Objective: The present study evaluated the association between fruit and vegetable intake and the incidence of upper respiratory tract infection (URTI) during pregnancy.
Design: In a cohort of 1034 North American women, each subject was asked retrospectively about their fruit and vegetable intake during the six months before the pregnancy and their occurrences of URTI during the first half of pregnancy. Multivariable-adjusted hazard ratios (HR) were calculated with Cox proportional hazards models.
Results: The adjusted HR of URTI for women in the highest quartile (median 8.54 servings/d) v. the lowest quartile (median 1.91 servings/d) of total fruit and vegetable intake was 0.74 (95 % CI 0.53, 1.05) for the 5-month follow-up period and 0.61 (95 % CI 0.39, 0.97) for the 3-month follow-up period, respectively. A dose-related reduction of URTI risk according to quartile of intake was found in the 3-month (P for trend = 0.03) but not the 5-month follow-up. No association was found between either fruit or vegetable intake alone in relation to the 5-month or the 3-month risk of URTI.

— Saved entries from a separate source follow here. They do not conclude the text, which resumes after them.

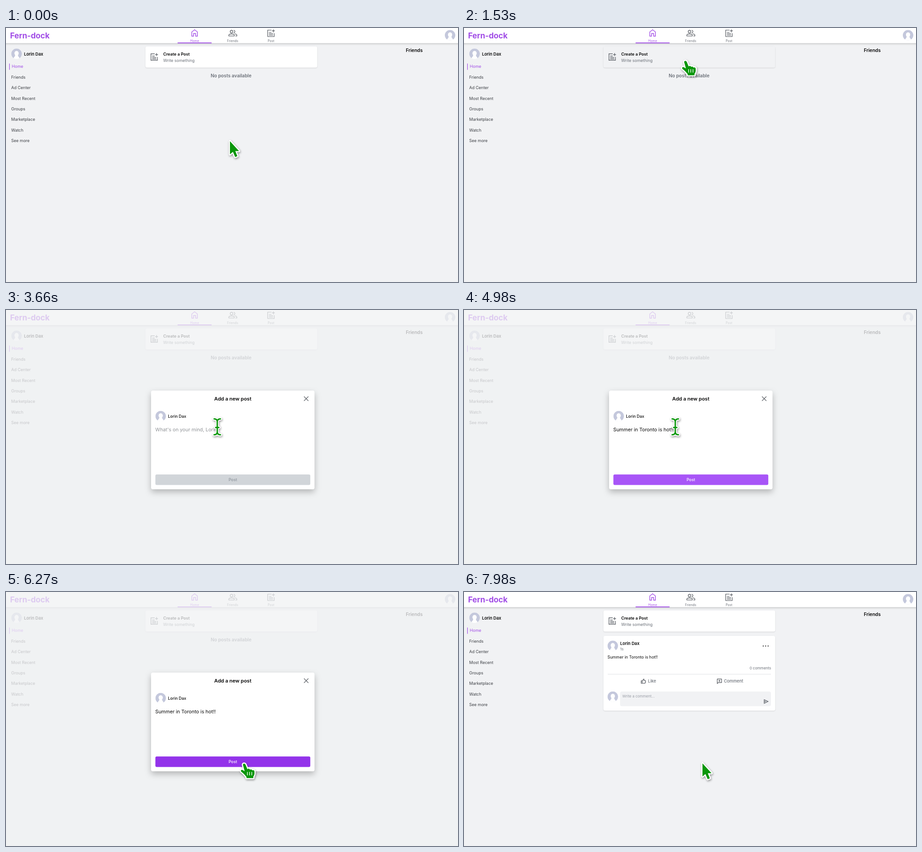
Write an HTML page that moves like this. It is 997x561 px and loops after 8000 ms.

```html
<!DOCTYPE html>
<html lang="en">
<head>
<meta charset="utf-8">
<title>Social feed</title>
<style>
  html, body { margin: 0; width: 100%; height: 100%; overflow: hidden; background: #f1f2f4; }
  svg { display: block; width: 100vw; height: 100vh; font-family: Inter, "Liberation Sans", sans-serif; }
  .line { fill: none; stroke: #666a70; stroke-width: 1.4; }
  .purple { stroke: #a04be6; }
  .card { fill: #fff; filter: drop-shadow(0 1px 1px rgba(0, 0, 0, .12)); }
  .nav { fill: #fff; filter: drop-shadow(0 1px 2px rgba(0, 0, 0, .25)); }
  .modal { fill: #fff; filter: drop-shadow(0 6px 7px rgba(0, 0, 0, .25)); }
  #cursor { filter: drop-shadow(1px 2px 2px rgba(0, 0, 0, .4)); }
  .solid { fill: #0a960a; stroke: #fff; stroke-width: 5; stroke-linejoin: round; paint-order: stroke; }
  .beam { fill: none; stroke-linecap: round; }
</style>
</head>
<body>
<svg id="stage" viewBox="0 0 997 561" xmlns="http://www.w3.org/2000/svg"></svg>
<script>
const LOOP = 8000;
const USER = 'Lorin Dax';
const MESSAGE = 'Summer in Toronto is hot!!';
const PURPLE = '#a04be6', GRAY = '#6b7078', INK = '#3c3f44';

const text = (x, y, str, size = 9, fill = INK, weight = 400, anchor = 'start', id = '') =>
  `<text id="${id}" x="${x}" y="${y}" font-size="${size}" fill="${fill}" font-weight="${weight}" text-anchor="${anchor}">${str}</text>`;
const rect = (x, y, w, h, attrs) => `<rect x="${x}" y="${y}" width="${w}" height="${h}" ${attrs}/>`;
const path = (d, cls = 'line') => `<path class="${cls}" d="${d}"/>`;
const use = (name, x, y) => `<use href="#${name}" x="${x}" y="${y}"/>`;

const defs = `<defs>
  <clipPath id="disc"><circle r="11.7"/></clipPath>
  <g id="avatar"><g clip-path="url(#disc)">
    <circle r="11.7" fill="#c4c8dc"/>
    <ellipse cy="-1.3" rx="4.7" ry="5.3" fill="#fff"/>
    <path d="M-7 12C-7 7.5-3.6 7-3 3H3C3.6 7 7 7.5 7 12Z" fill="#fff"/>
  </g></g>
  <g id="postIcon">
    ${path('M1-7H-7.3V7.3H7V0M-4.6-2H1M-4.6 1.2H4.4M-4.6 4.3H4.4M5.2-8.4V-2.2M2.1-5.3H8.3')}
  </g>
</defs>`;

const sidebar = ['Friends', 'Ad Center', 'Most Recent', 'Groups', 'Marketplace', 'Watch', 'See more']
  .map((label, i) => text(11.5, 111.8 + i * 23.4, label)).join('');

const page = `
  ${rect(0, 0, 997, 561, 'fill="#f1f2f4"')}
  ${rect(-5, -5, 1007, 38.5, 'class="nav"')}
  ${text(9, 23, 'Fern-dock', 17.2, PURPLE, 700)}
  ${path('M409.8 18V8.8L416 3.8L422.2 8.8V18H418.3V12.3H413.7V18Z', 'line purple')}
  ${text(416, 30.5, 'Home', 7, PURPLE, 400, 'middle')}
  ${rect(378.5, 32, 75, 1.8, `fill="${PURPLE}"`)}
  <circle class="line" cx="497.5" cy="8" r="3"/>
  ${path('M491.4 17.6V16C491.4 12.3 503.6 12.3 503.6 16V17.6ZM502.3 4.9A3.1 3.1 0 0 1 502.3 11M504.5 13C508 13.4 509.3 14.6 509.3 16V17.6H506')}
  ${text(500, 30.5, 'Friends', 7, GRAY, 400, 'middle')}
  ${use('postIcon', 584.6, 11.6)}
  ${text(584.5, 30.5, 'Post', 7, GRAY, 400, 'middle')}
  ${use('avatar', 979.5, 16)}
  ${use('avatar', 23.3, 57)}
  ${text(39.7, 60.5, USER, 9.3, '#080808', 600)}
  ${rect(7, 78.5, 1.2, 13.8, `fill="${PURPLE}"`)}
  ${text(12.8, 88.4, 'Home', 9, PURPLE)}
  ${sidebar}
  ${rect(307.5, 40.7, 379, 46.8, 'rx="4" class="card" id="create"')}
  ${use('postIcon', 327, 64)}
  ${text(346.7, 60.5, 'Create a Post', 9.1, '#080808', 600)}
  ${text(346.7, 74.6, 'Write something', 9, GRAY)}
  ${text(900.5, 52.5, 'Friends', 10.3, '#080808', 600, 'middle')}
  ${text(496.5, 108.7, 'No posts available', 10.2, GRAY, 600, 'middle', 'empty')}`;

const post = `<g id="post">
  ${rect(307.5, 97, 379, 165, 'rx="4" class="card"')}
  ${use('avatar', 328.2, 119)}
  ${text(344.5, 116.7, USER, 9.3, '#080808', 600)}
  ${text(344.5, 129.2, '1s', 8, GRAY)}
  ${[660, 665.4, 670.8].map(x => `<circle cx="${x}" cy="119.3" r="1.1"/>`).join('')}
  ${text(316.5, 147.2, MESSAGE, 8.95, '#080808')}
  ${text(677.3, 171, '0 comments', 8.1, GRAY, 400, 'end')}
  ${rect(317, 181, 360, 1, 'fill="#dfe1e5"')}
  <g stroke-linejoin="round">
    ${path('M390.8 196.3H393.2V201.6H390.8ZM393.2 196.5L396.3 192.2C397.6 192.2 397.5 193.6 396.9 195.6H400.4Q401.2 198.4 399.2 201.6H393.2')}
    ${path('M558.6 192.3H568.2V200H561L558.6 202.3ZM563.4 194.2V198.2M561.4 196.2H565.4')}
  </g>
  ${text(405.7, 200.3, 'Like', 9.2, GRAY, 500)}
  ${text(573.2, 200.3, 'Comment', 9.2, GRAY, 500)}
  ${use('avatar', 328.2, 231.3)}
  ${rect(344.3, 219.7, 332.7, 32.6, 'rx="4" fill="#f1f2f4"')}
  ${text(349.3, 233.2, 'Write a comment...', 8, '#989ca4')}
  ${path('M662.2 237.8L670.6 241.8L662.2 245.8ZM662.2 241.8H666')}
</g>`;

const modal = `<g id="dialog">
  ${rect(0, 0, 997, 561, 'fill="#f1f2f4" opacity=".76"')}
  ${rect(320, 178, 360.5, 218, 'rx="4" class="modal"')}
  ${text(500.3, 199.7, 'Add a new post', 11, '#080808', 600, 'middle')}
  ${path('M657.3 191L667 200.7M667 191L657.3 200.7')}
  ${use('avatar', 341.2, 234.5)}
  ${text(357.3, 238, USER, 8.9, '#080808', 500)}
  ${text(329.3, 268.2, '', 10.75, '#080808', 400, 'start', 'draft')}
  ${rect(0, 257, 1, 14.5, 'id="caret"')}
  ${rect(329.5, 363.3, 341.7, 23.3, 'rx="3" id="button"')}
  ${text(500.3, 378.3, 'Post', 8.9, '#fff', 500, 'middle', 'buttonLabel')}
</g>`;

const beamPath = 'M-7-17.5C-2-17.5 0-15 0-11V11C0 15-2 17.5-7 17.5M7-17.5C2-17.5 0-15 0-11M7 17.5C2 17.5 0 15 0 11M-3.5 1.5H3.5';
const cursor = `<g id="cursor">
  <g id="arrow">${path('M0 0V29L6.5 23.5L11.5 35L16.3 33L11.8 21.7H20Z', 'solid')}</g>
  <g id="hand" transform="translate(-1 -2)">
    ${path('M-2.5 5C-2 1.5 2 1.5 3.5 5L7.5 15C9 13 12.5 13.5 13 16C15 14.3 18 15.3 18 17.5C20.5 16 23 17.5 23 20C23.5 25 23 28 20.5 31V34.5H5.5V32C2 28-1 24-6 20.5C-8.5 17.5-5 15-2.5 17L1.5 19.5Z', 'solid')}
    <path d="M7.5 21V28.5M12.3 21V28.5M17.1 21V28.5" stroke="#fff" stroke-width="1.4"/>
  </g>
  <g id="beam">
    <path class="beam" d="${beamPath}" stroke="#fff" stroke-width="7"/>
    <path class="beam" d="${beamPath}" stroke="#0a960a" stroke-width="3"/>
  </g>
</g>`;

document.getElementById('stage').innerHTML = defs + page + post + modal + cursor;
const el = id => document.getElementById(id);
const show = (id, visible) => { el(id).style.display = visible ? '' : 'none'; };
const progress = (t, from, to) => Math.min(1, Math.max(0, (t - from) / (to - from)));

// Pointer keys: time, x, y
const KEYS = [
  [0, 494, 250], [750, 494, 250], [1530, 489, 72], [2220, 489, 72],
  [2430, 466, 165], [2680, 457, 280], [2910, 466, 258], [4980, 466, 258],
  [5480, 530, 401], [5770, 526, 378.5], [LOOP, 526, 378.5]
];

// Velocity is zero at rests and turning points.
function slope(i, axis) {
  if (i === 0 || i === KEYS.length - 1) return 0;
  const [a, b, c] = [KEYS[i - 1], KEYS[i], KEYS[i + 1]];
  if ((b[axis] - a[axis]) * (c[axis] - b[axis]) <= 0) return 0;
  return (c[axis] - a[axis]) / (c[0] - a[0]);
}

function pointer(t, axis) {
  const i = KEYS.findIndex((key, n) => n > 0 && t <= key[0]);
  const a = KEYS[i - 1], b = KEYS[i], span = b[0] - a[0];
  const u = (t - a[0]) / span, s = u * u * (3 - 2 * u);
  return a[axis] + (b[axis] - a[axis]) * s
    + span * u * (1 - u) * (slope(i - 1, axis) * (1 - u) - slope(i, axis) * u);
}

function cursorKind(t, y) {
  if (t < 1995) return y < 87.5 ? 'hand' : 'arrow';
  if (t >= 5820 && t < 6650) return 'hand';
  return t < 5820 && y > 252 && y < 355 ? 'beam' : 'arrow';
}

function render(t) {
  const x = pointer(t, 1), y = pointer(t, 2);
  const kind = cursorKind(t, y);
  ['arrow', 'hand', 'beam'].forEach(name => show(name, name === kind));
  el('cursor').setAttribute('transform', `translate(${x} ${y})`);
  el('create').style.fill = t < 1995 && y < 87.5 ? '#f1f2f4' : '#fff';

  el('dialog').style.opacity = progress(t, 1965, 2070) * (1 - progress(t, 6620, 6810));
  show('dialog', t > 1965 && t < 6810);

  const typed = Math.ceil(MESSAGE.length * progress(t, 4035, 4560));
  const draft = el('draft');
  draft.textContent = typed ? MESSAGE.slice(0, typed) : `What's on your mind, ${USER.split(' ')[0]}?`;
  draft.setAttribute('fill', typed ? '#080808' : '#8f9296');
  const caretOn = (t >= 3150 && t < 3660) || (t >= 4050 && t < 5280) || (t >= 5790 && t < 6225);
  show('caret', caretOn);
  el('caret').setAttribute('x', 330 + (typed ? draft.getComputedTextLength() : 0));

  const hovered = t > 4980 && y > 363 && y < 387;
  el('button').setAttribute('fill', !typed ? '#d1d5d9' : hovered ? '#9333ea' : '#a855f7');
  el('buttonLabel').setAttribute('fill', typed ? '#fff' : '#8f959d');

  show('empty', t < 7110);
  show('post', t >= 7110);
  el('post').style.opacity = 1 - (1 - progress(t, 7080, 7530)) ** 3;
}

function tick() {
  render(performance.now() % LOOP);
  requestAnimationFrame(tick);
}
tick();
</script>
</body>
</html>
```
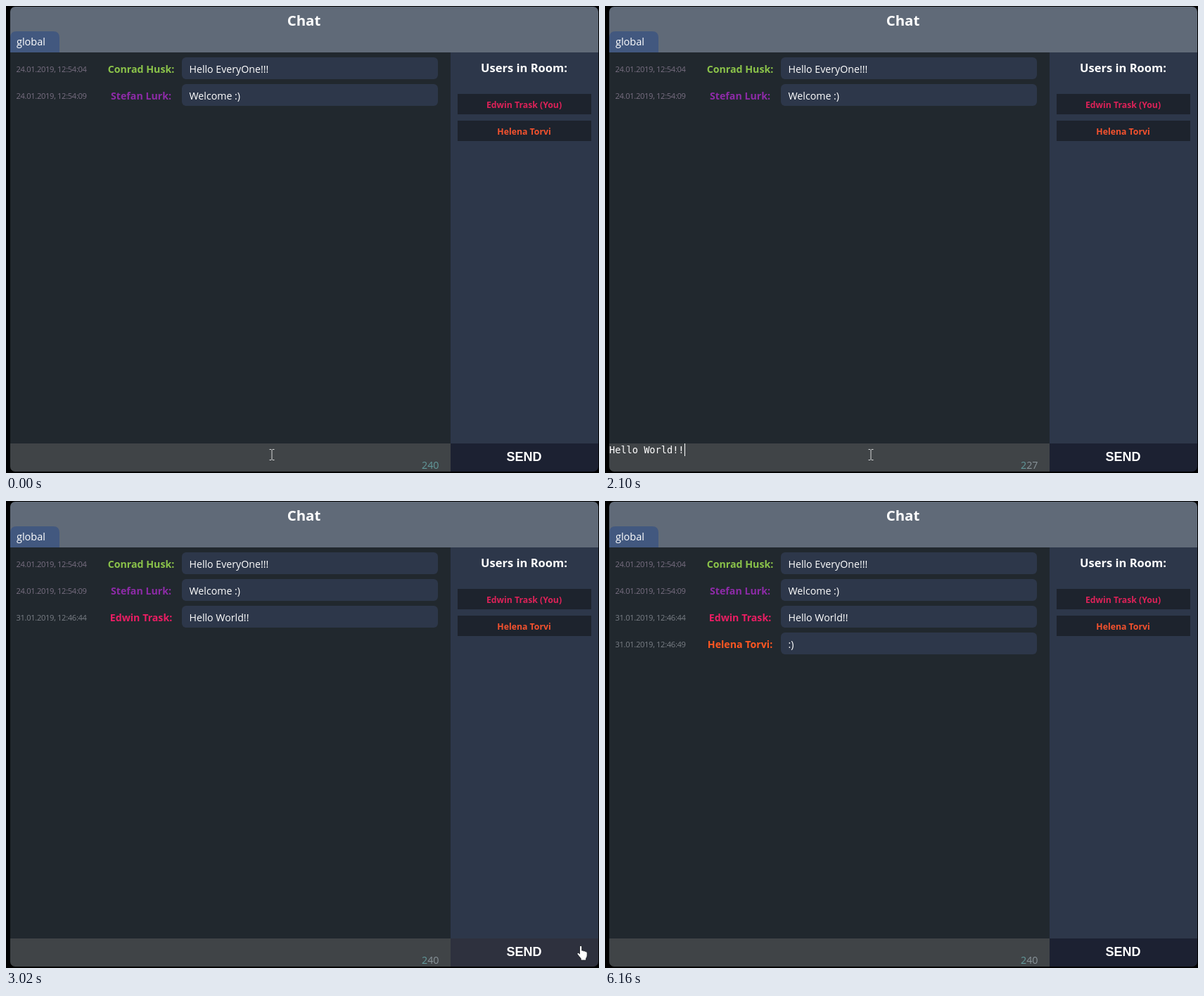
Recreate the animation shown at these times as an HTML page. Size 843 px wide and 664 px high, loop 8.24 s.

```html
<!DOCTYPE html>
<html lang="en">
<head>
<meta charset="utf-8">
<title>Chat</title>
<style>
  html, body { margin: 0; width: 100%; height: 100%; overflow: hidden; background: #000; }
  svg { display: block; font-family: "Open Sans", "Noto Sans", sans-serif; }
  text { white-space: pre; }
  .bold { font-weight: 700; }
  .mid { text-anchor: middle; }
  .time { font-size: 11.2px; letter-spacing: -.35px; }
  .msg { font-size: 14.2px; }
  .user { font-size: 12.25px; }
  .typed { font: 13.62px "DejaVu Sans Mono", monospace; }
  .send { font: 700 18px "Liberation Sans", Arial, sans-serif; }
</style>
</head>
<body>
<svg width="843" height="664" viewBox="0 0 843 664">
  <defs>
    <clipPath id="card"><rect x="6" y="1" width="836" height="661" rx="7"/></clipPath>
  </defs>
  <g clip-path="url(#card)">
    <rect x="6" y="1" width="836" height="65" fill="#606a78"/>
    <path d="M6 66V45q0-9 9-9H67q9 0 9 9V66z" fill="#42587f"/>
    <rect x="6" y="66" width="626" height="556" fill="#21282e"/>
    <rect x="632" y="66" width="210" height="556" fill="#2d374a"/>
    <rect x="6" y="622" width="626" height="40" fill="#404447"/>
    <rect id="button" x="632" y="622" width="210" height="40"/>
  </g>
  <g fill="#fff">
    <text class="bold mid" x="423.5" y="27.5" font-size="20.4">Chat</text>
    <text x="15" y="56" font-size="14.5">global</text>
    <text class="bold mid" x="736.5" y="93.5" font-size="16.5">Users in Room:</text>
    <text class="send mid" x="736.5" y="647">SEND</text>
    <text class="typed" id="typed" x="6" y="636"></text>
    <rect id="caret" y="622" width="1" height="18"/>
  </g>
  <g id="users"></g>
  <g id="log"></g>
  <text x="591" y="657.5" font-size="14.3" fill="#629a9c"><tspan>2</tspan><tspan id="count"></tspan></text>
  <path id="beam" d="M-3.5 -7.5H-1L0 -6.5L1 -7.5H3.5M0 -6.5V6.5M-3.5 7.5H-1L0 6.5L1 7.5H3.5"
        fill="none" stroke="#d4d6d7"/>
  <path id="hand" transform="translate(811 632)" fill="#fff" stroke="#14171f" stroke-width=".8" stroke-linejoin="round"
        d="M4.5 12V2q0-1.7 1.6-1.7T7.7 2V7.2q1.5-.8 2.6.7 1.6-.7 2.5.8 2.4-.5 2.4 1.9V14q0 2.6-1.6 4.3V21H6.2V18.6L1.3 12.4q-.8-1.5.5-2 1.2-.4 2.7 1.6z"/>
</svg>
<script>
const LOOP = 8240, SENT = 2380, REPLY = 6160;
const DRAFT = "Hello World!!";
const KEYS = [150, 330, 440, 560, 710, 840, 1020, 1200, 1300, 1450, 1650, 1920, 2100];
const CHAR = 8.2;
const $ = id => document.getElementById(id);

function add(parent, tag, attrs, text) {
  const el = document.createElementNS("http://www.w3.org/2000/svg", tag);
  for (const key in attrs) el.setAttribute(key, attrs[key]);
  if (text) el.textContent = text;
  return parent.appendChild(el);
}

function addUser(name, color, y) {
  add($("users"), "rect", { x: 642, y, width: 190, height: 29, fill: "#1d232d" });
  add($("users"), "text", { x: 736.5, y: y + 19.5, class: "user bold mid", fill: color }, name);
}

function addMessage([time, name, color, text, gray], i) {
  const row = add($("log"), "g", { transform: `translate(0 ${73 + 38 * i})` });
  add(row, "rect", { x: 250, width: 364, height: 31, rx: 6, fill: "#2d374a" });
  add(row, "text", { x: 14.5, y: 21, class: "time", fill: gray }, time);
  add(row, "text", { x: 192, y: 21.5, class: "msg bold mid", fill: color }, name + ":");
  add(row, "text", { x: 260.5, y: 21.5, class: "msg", fill: "#fff" }, text);
  return row;
}

addUser("Edwin Trask (You)", "#dc2258", 125);
addUser("Helena Torvi", "#f4522e", 163);
const rows = [
  ["24.01.2019, 12:54:04", "Conrad Husk", "#8bc34a", "Hello EveryOne!!!", "#796f82"],
  ["24.01.2019, 12:54:09", "Stefan Lurk", "#8e2ba8", "Welcome :)", "#796f82"],
  ["31.01.2019, 12:46:44", "Edwin Trask", "#e91e63", "Hello World!!", "#7a7f86"],
  ["31.01.2019, 12:46:49", "Helena Torvi", "#ff5722", ":)", "#7a7f86"]
].map(addMessage);

function show(el, on) {
  el.setAttribute("visibility", on ? "visible" : "hidden");
}

function draw(t) {
  const n = t < SENT ? KEYS.filter(k => k <= t).length : 0;
  const over = t >= 3020 && t < 3070;

  $("typed").textContent = DRAFT.slice(0, n);
  $("caret").setAttribute("x", Math.round(6 + CHAR * n));
  show($("caret"), (t >= KEYS[0] && t < 2890) || (t >= 3430 && t < 3910));

  $("count").textContent = 40 - n;
  $("count").setAttribute("fill", t < KEYS[0] ? "#629a9c" : "#89949a");

  show(rows[2], t >= SENT);
  show(rows[3], t >= REPLY);

  // The pointer leaves the input quickly and crosses the button.
  const x = t < 2890 ? 378 : t < 2950 ? 400 : 600;
  $("beam").setAttribute("transform", `translate(${x} 638)`);
  show($("beam"), t < 3020);
  show($("hand"), over);
  $("button").setAttribute("fill", over ? "#2e313e" : "#1c2132");
}

const start = performance.now();
function tick() {
  draw((performance.now() - start) % LOOP);
  requestAnimationFrame(tick);
}
tick();
</script>
</body>
</html>
```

Conclusions: Women who consume more fruits and vegetables have a moderate reduction in risk of URTI during pregnancy, and this benefit appears to be derived from both fruits and vegetables instead of either alone.